• _Data extract_:
**********

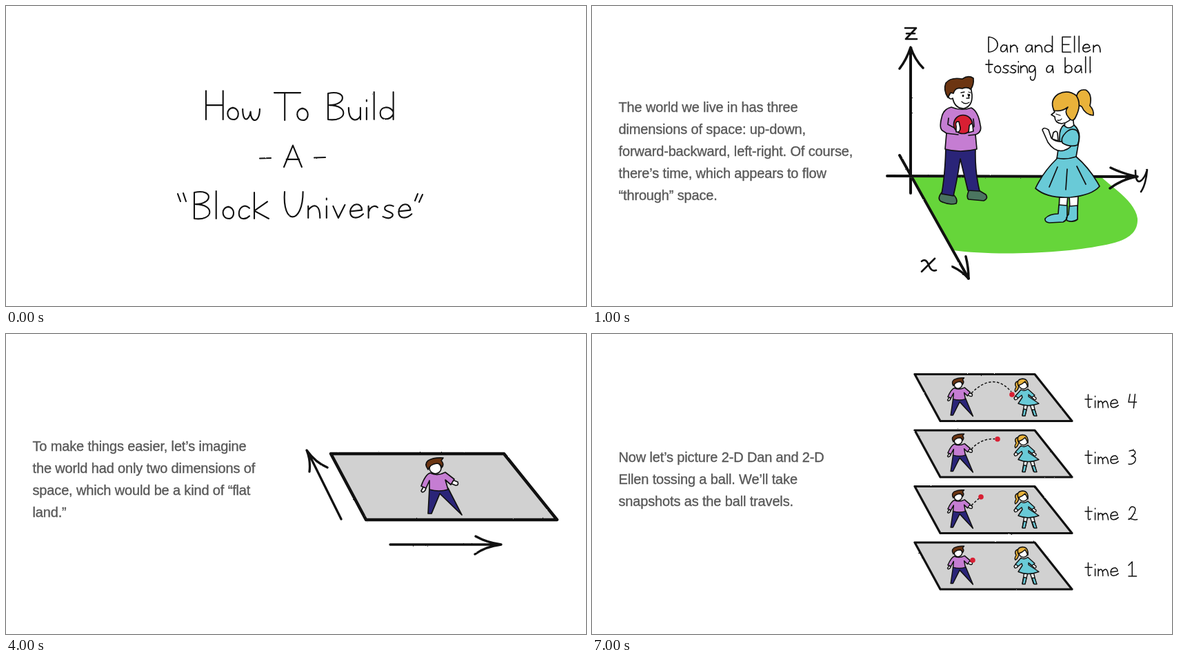
Write an HTML page that moves like this. It is 841 px wide and 436 px high and loops after 8000 ms.

```html
<!DOCTYPE html>
<html lang="en">
<head>
<meta charset="utf-8">
<title>How To Build A Block Universe</title>
<style>
html, body { margin: 0; width: 100%; height: 100%; overflow: hidden; background: #fff; }
svg { display: block; width: 841px; height: 436px; }
text { font: 20px "Liberation Sans", Arial, sans-serif; letter-spacing: -.15px; fill: #585858; stroke: #585858; stroke-width: .35px; }
.ink, .fig { stroke: #111; stroke-linecap: round; stroke-linejoin: round; }
.ink { fill: none; filter: url(#rough); }
.fig { fill: #fff; stroke-width: 1.7; }
.hand path { vector-effect: non-scaling-stroke; }
.purple { fill: #c57dd2; }
.navy { fill: #2a2478; }
.brown { fill: #6c3512; }
.blond { fill: #e9b23a; }
.cyan { fill: #69cad7; }
.shoe { fill: #4b7560; }
.red { fill: #d81f33; }
.line { fill: none; }
</style>
</head>
<body>
<svg viewBox="0 0 841 436">
<defs>
  <filter id="rough" filterUnits="userSpaceOnUse" x="0" y="0" width="841" height="436" color-interpolation-filters="sRGB">
    <feTurbulence type="fractalNoise" baseFrequency=".3" numOctaves="2" seed="4"/>
    <feDisplacementMap in="SourceGraphic" scale="1.6" xChannelSelector="R" yChannelSelector="G"/>
  </filter>
  <g id="flatBoy">
    <path d="M607 219L602 228Q604 232 608 227L610 219ZM645 211L655 215Q657 220 652 220L642 216Z"/>
    <path class="navy" d="M614 224L612 261H617L629 232L661 263L641 224Z"/>
    <path class="purple" d="M615 202Q608 204 602 221L609 224L614 213V226Q628 230 641 226L637 212L645 219L650 211L637 201Q626 207 615 202Z"/>
    <ellipse cx="622.5" cy="195" rx="8.500" ry="8"/>
    <path class="brown" d="M612 197Q606 189 612 184Q620 179 634 180L631 184Q636 189 632 194Q630 188 625 188Q615 189 612 197Z"/>
  </g>
  <g id="flatGirl">
    <path d="M627 101L624 118H628L632 102ZM635 102L640 118H644L640 101Z"/>
    <path class="cyan" d="M626 109L624 119H628L630 110ZM638 110L641 119H645L642 110Z"/>
    <path d="M617 87L612 93Q613 97 616 95L620 90ZM637 87L644 93Q644 97 641 95L635 90Z"/>
    <path class="cyan" d="M622 81L614 90L618 93L623 89L624 92L618 101Q632 107 648 101L633 91V88L638 92L642 89L632 80Q627 84 622 81Z"/>
    <path class="blond" d="M619 68Q611 70 615 77Q612 82 614 84Q620 80 619 70Z"/>
    <circle cx="625.500" cy="73.500" r="6.500"/>
    <path class="blond" d="M618 75Q615 66 624 65Q633 65 632 77Q630 72 628 69Q624 73 618 75Z"/>
  </g>
</defs>

<g class="scene">
  <g id="heading" class="ink" stroke-width="2.100">
    <path d="M368 221.500L384 221M447 220.500L463 220M249 273L253 284M257 272L261 284M597 273L593 283M604 274L599 285"/>
  </g>
</g>

<g class="scene">
  <path fill="#66d53a" d="M463 248L737 247C754 264 788 284 791 309C792 331 775 342 740 348C680 360 580 363 523 355Z"/>
  <g id="axes" class="ink" stroke-width="4">
    <path d="M462 62V272M428 247L788 248M446 217L546 396"/>
    <path stroke-width="3.500" d="M446 91Q456 78 462 60Q468 78 480 90M752 235Q770 244 791 248Q770 251 751 265M523 379Q536 385 546 396Q546 380 542 364"/>
    <path stroke-width="2.600" d="M454 32H470L455 48H471M456 40H468M788 239Q788 256 794 255Q801 252 805 238Q803 260 796 270M478 371Q484 366 488 376Q492 387 499 384M497 367L478 386"/>
  </g>
  <g id="caption" class="ink" stroke-width="1.600"></g>
  <g class="fig">
    <path class="shoe" d="M507 271Q500 280 506 284Q518 290 528 287Q531 281 524 274ZM547 267Q542 278 546 281L568 283Q575 280 571 274L561 268Z"/>
    <path class="navy" d="M513 206Q512 245 507 273L524 276Q530 250 534 222L545 268L562 269Q555 240 556 207Z"/>
    <path class="purple" d="M521 147Q509 150 507 162Q503 177 508 181Q514 185 514 185L512 208Q534 214 558 208L556 187Q566 183 563 173Q560 153 550 148Q535 153 521 147Z"/>
    <path class="line" d="M517 163L516 172L529 179M514 185L531 187M553 164L554 175L548 180M556 187L546 188"/>
    <path d="M520 117Q514 128 518 134Q521 136 523 134Q526 149 539 149Q552 146 551 129L549 116L535 110Z"/>
    <path class="brown" d="M516 133Q509 122 513 112Q520 103 537 106Q546 100 553 105Q554 115 549 121Q544 117 537 120Q527 117 524 127L520 126Z"/>
    <path class="line" stroke-width="1.300" d="M535 126L540 125M546 125L549 126M545 128L547 134L543 134M536 139Q541 144 547 140"/>
    <path stroke-width="2.600" d="M538 130v1M547 129v1"/>
    <circle class="red" cx="538" cy="172" r="13.500"/>
    <path d="M528 175Q526 167 532 168L534 177Q534 184 528 183ZM546 184L547 174Q551 168 552 174L553 182Z"/>
  </g>
  <g class="fig">
    <path d="M678 275L677 297H688L690 275ZM692 275L693 296H704L705 274Z"/>
    <path class="cyan" d="M677 289L676 302Q663 302 657 309Q656 314 663 315L683 314Q690 311 689 303V290ZM692 291L691 303Q686 308 689 312Q698 315 704 310L704 290Z"/>
    <path class="blond" d="M702 134Q704 120 716 122Q726 128 722 145Q728 151 727 159Q715 158 710 146Q704 145 702 134Z"/>
    <path d="M686 165L685 178Q693 182 699 176L697 160Z"/>
    <path d="M672 142Q667 150 671 154L666 158L671 161Q671 170 681 171Q694 169 699 157L696 136Z"/>
    <path class="blond" d="M670 152Q663 137 676 128Q690 121 702 130Q711 143 701 162Q697 170 691 162Q684 154 690 147Q681 154 670 152Z"/>
    <path class="line" stroke-width="1.300" d="M673 157L679 159M675 166Q679 167 681 164"/>
    <path class="cyan" d="M684 173Q677 179 678 194L674 222Q655 240 643 265Q660 280 694 278Q725 275 736 262Q722 236 702 219L706 196Q709 182 699 173Q691 181 684 173Z"/>
    <path class="line" d="M674 221Q687 224 702 219M663 263L675 234M687 267L689 237M716 259L703 233"/>
    <path d="M682 197Q672 198 666 192L662 180Q655 175 653 180L661 198Q671 213 684 210Q695 207 698 197ZM667 193L669 184Q674 180 675 185L676 196Z"/>
    <path class="cyan" d="M687 184Q679 192 682 199Q693 206 704 202Q709 189 703 181Q695 176 687 184Z"/>
  </g>
</g>

<g class="scene">
  <g class="ink" stroke-width="4.500">
    <path fill="#d1d1d1" d="M471 174L722 174L799 270L522 270Z"/>
    <path stroke-width="3.300" d="M486 269L437 170M440 200Q442 184 436 169Q449 187 466 194M557 306L716 306M681 294Q697 303 718 306Q695 309 680 320"/>
  </g>
  <use href="#flatBoy" class="fig"/>
</g>

<g class="scene" id="slices"></g>
</svg>

<script>
const GLYPHS = { // [advance, strokes]; baseline 0, lower case 10 high
  a: [9, "M8-8C3-12 0-7 0-4C0 1 6 1 8-6M8-9L9 0"],
  b: [9, "M0-20V0M0-6C3-12 9-10 9-5C9 0 3 2 0-2"],
  c: [8, "M8-8C4-12 0-8 0-4C0 1 5 1 8-2"],
  d: [10, "M10-6C7-11 0-10 0-5C0 1 7 1 10-4M10-21V0"],
  e: [10, "M0-5L9-6C9-12 1-12 0-5C0 1 6 1 10-3"],
  g: [9, "M8-7C6-12 0-9 0-4C0 1 7 0 8-7C9 2 9 9 5 10C2 10 1 7 2 5"],
  i: [2, "M1-9V0M1-15v1"],
  k: [11, "M0-20V0M10-13L0-6L11 0"],
  l: [2, "M1-21V0"],
  m: [13, "M0-9V0M0-6C3-10 6-10 6 0M6-6C9-10 12-10 13 0"],
  n: [9, "M0-9V0M0-6C4-11 9-11 9 0"],
  o: [9, "M5-9C-1-9-1 0 5 0C10 0 10-9 4-9"],
  r: [7, "M0-9V0M0-5C2-9 5-10 7-8"],
  s: [8, "M8-9C3-11 0-8 2-6C5-4 9-4 7-1C5 1 2 0 0-1"],
  t: [9, "M4-17V-2Q4 1 7-1M0-11H9"],
  u: [9, "M0-9C0 2 7 2 9-3M9-9V0"],
  v: [9, "M0-9L4 0L9-10"],
  w: [13, "M0-8C0 3 5 1 6-6C6 3 13 3 13-8"],
  A: [14, "M0 0L7-17L14 0M2-6H12"],
  B: [12, "M0-20V0M0-20C15-23 14-11 1-11C16-11 15 2 0 0"],
  D: [12, "M0-20V0M0-20C16-19 16-1 0 0"],
  E: [11, "M11-20H0V0H11M0-10H9"],
  H: [13, "M0-22V0M13-22V0M0-11H13"],
  T: [14, "M0-21H20M8-21V0"],
  U: [14, "M0-20C-2 6 14 5 14-20"],
  1: [10, "M0-15L5-20V0M0 0H11"],
  2: [11, "M1-14C3-21 11-19 9-13C8-9 3-1 0-1C4-4 6 1 12-1"],
  3: [10, "M1-18C12-22 11-12 4-11C14-11 10 2 0 0"],
  4: [11, "M2-19L0-8H11M9-19L7 0"]
};

function write(word, x, y, size, gap) {
  let pen = 0;
  const strokes = [...word].map(c => {
    const [advance, d] = GLYPHS[c];
    const path = `<path transform="translate(${pen})" d="${d}"/>`;
    pen += advance + gap;
    return path;
  }).join("");
  return `<g class="hand" role="img" aria-label="${word}" transform="translate(${x} ${y}) scale(${size})">${strokes}</g>`;
}

const $ = id => document.getElementById(id);
const add = (node, markup) => node.insertAdjacentHTML("beforeend", markup);
const scenes = [...document.querySelectorAll(".scene")];

add($("heading"), [
  ["How", 290, 165, 3], ["To", 389, 166, 3], ["Build", 467, 165, 3.7],
  ["Block", 273, 309, 3.7], ["Universe", 404, 308, 4]
].map(([word, x, y, gap]) => write(word, x, y, 1.9, gap)).join("") + write("A", 403, 234, 1.85, 0));

add($("caption"), [
  ["Dan", 575, 67, 4], ["and", 629, 67, 3.5], ["Ellen", 682, 67, 4],
  ["tossing", 571, 97, 2], ["a", 659, 97, 0], ["ball", 686, 97, 4]
].map(([word, x, y, gap]) => write(word, x, y, 1.1, gap)).join(""));

// Snapshots from top (latest) to bottom: ball position and trail
[
  [609, 88, "M550 86Q582 54 608 84"],
  [588, 71.3, "M550 86Q564 70 584 71"],
  [564, 73.7, "M550 86L561 76"],
  [552, 84.2, ""]
].forEach(([x, y, trail], i) => {
  const top = i * 81.5;
  add($("slices"), `
    <g class="ink" stroke-width="3.200"><path fill="#d1d1d1" d="M468 ${58.5 + top}H642L696 ${126.5 + top}H505Z"/></g>
    <g class="fig" transform="translate(0 ${top})">
      <use href="#flatBoy" transform="matrix(.66 0 -.06 .67 131.900 -56.800)" stroke-width="2.200"/>
      <use href="#flatGirl" stroke-width="1.400"/>
      <path class="line" stroke-width="1.500" stroke-linecap="butt" stroke-dasharray="3.500 2.500" d="${trail}"/>
      <circle class="red" stroke="none" cx="${x}" cy="${y}" r="3.800"/>
    </g>
    <g class="ink" stroke-width="1.500">
      ${write("time", 715, 107 + top, 1.12, 3)}${write(String(4 - i), 778, 107.5 + top, 1.05, 0)}
    </g>`);
});

const prose = (scene, y, lines) => add(scenes[scene],
  lines.map((line, i) => `<text x="38.500" y="${y + i * 32}">${line}</text>`).join(""));
prose(1, 154, ["The world we live in has three", "dimensions of space: up-down,",
  "forward-backward, left-right. Of course,", "there’s time, which appears to flow", "“through” space."]);
prose(2, 170, ["To make things easier, let’s imagine", "the world had only two dimensions of",
  "space, which would be a kind of “flat", "land.”"]);
prose(3, 186, ["Now let’s picture 2-D Dan and 2-D", "Ellen tossing a ball. We’ll take",
  "snapshots as the ball travels."]);

const ENDS = [1000, 4000, 7000, 8000];
const start = performance.now();
function tick() {
  const t = (performance.now() - start) % 8000;
  const current = ENDS.findIndex(end => t < end);
  scenes.forEach((scene, i) => scene.style.display = i === current ? "" : "none");
  requestAnimationFrame(tick);
}
tick();
</script>
</body>
</html>
```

**********

Looking at the records above, count the lines where the word "heading" appears. State only the number.

2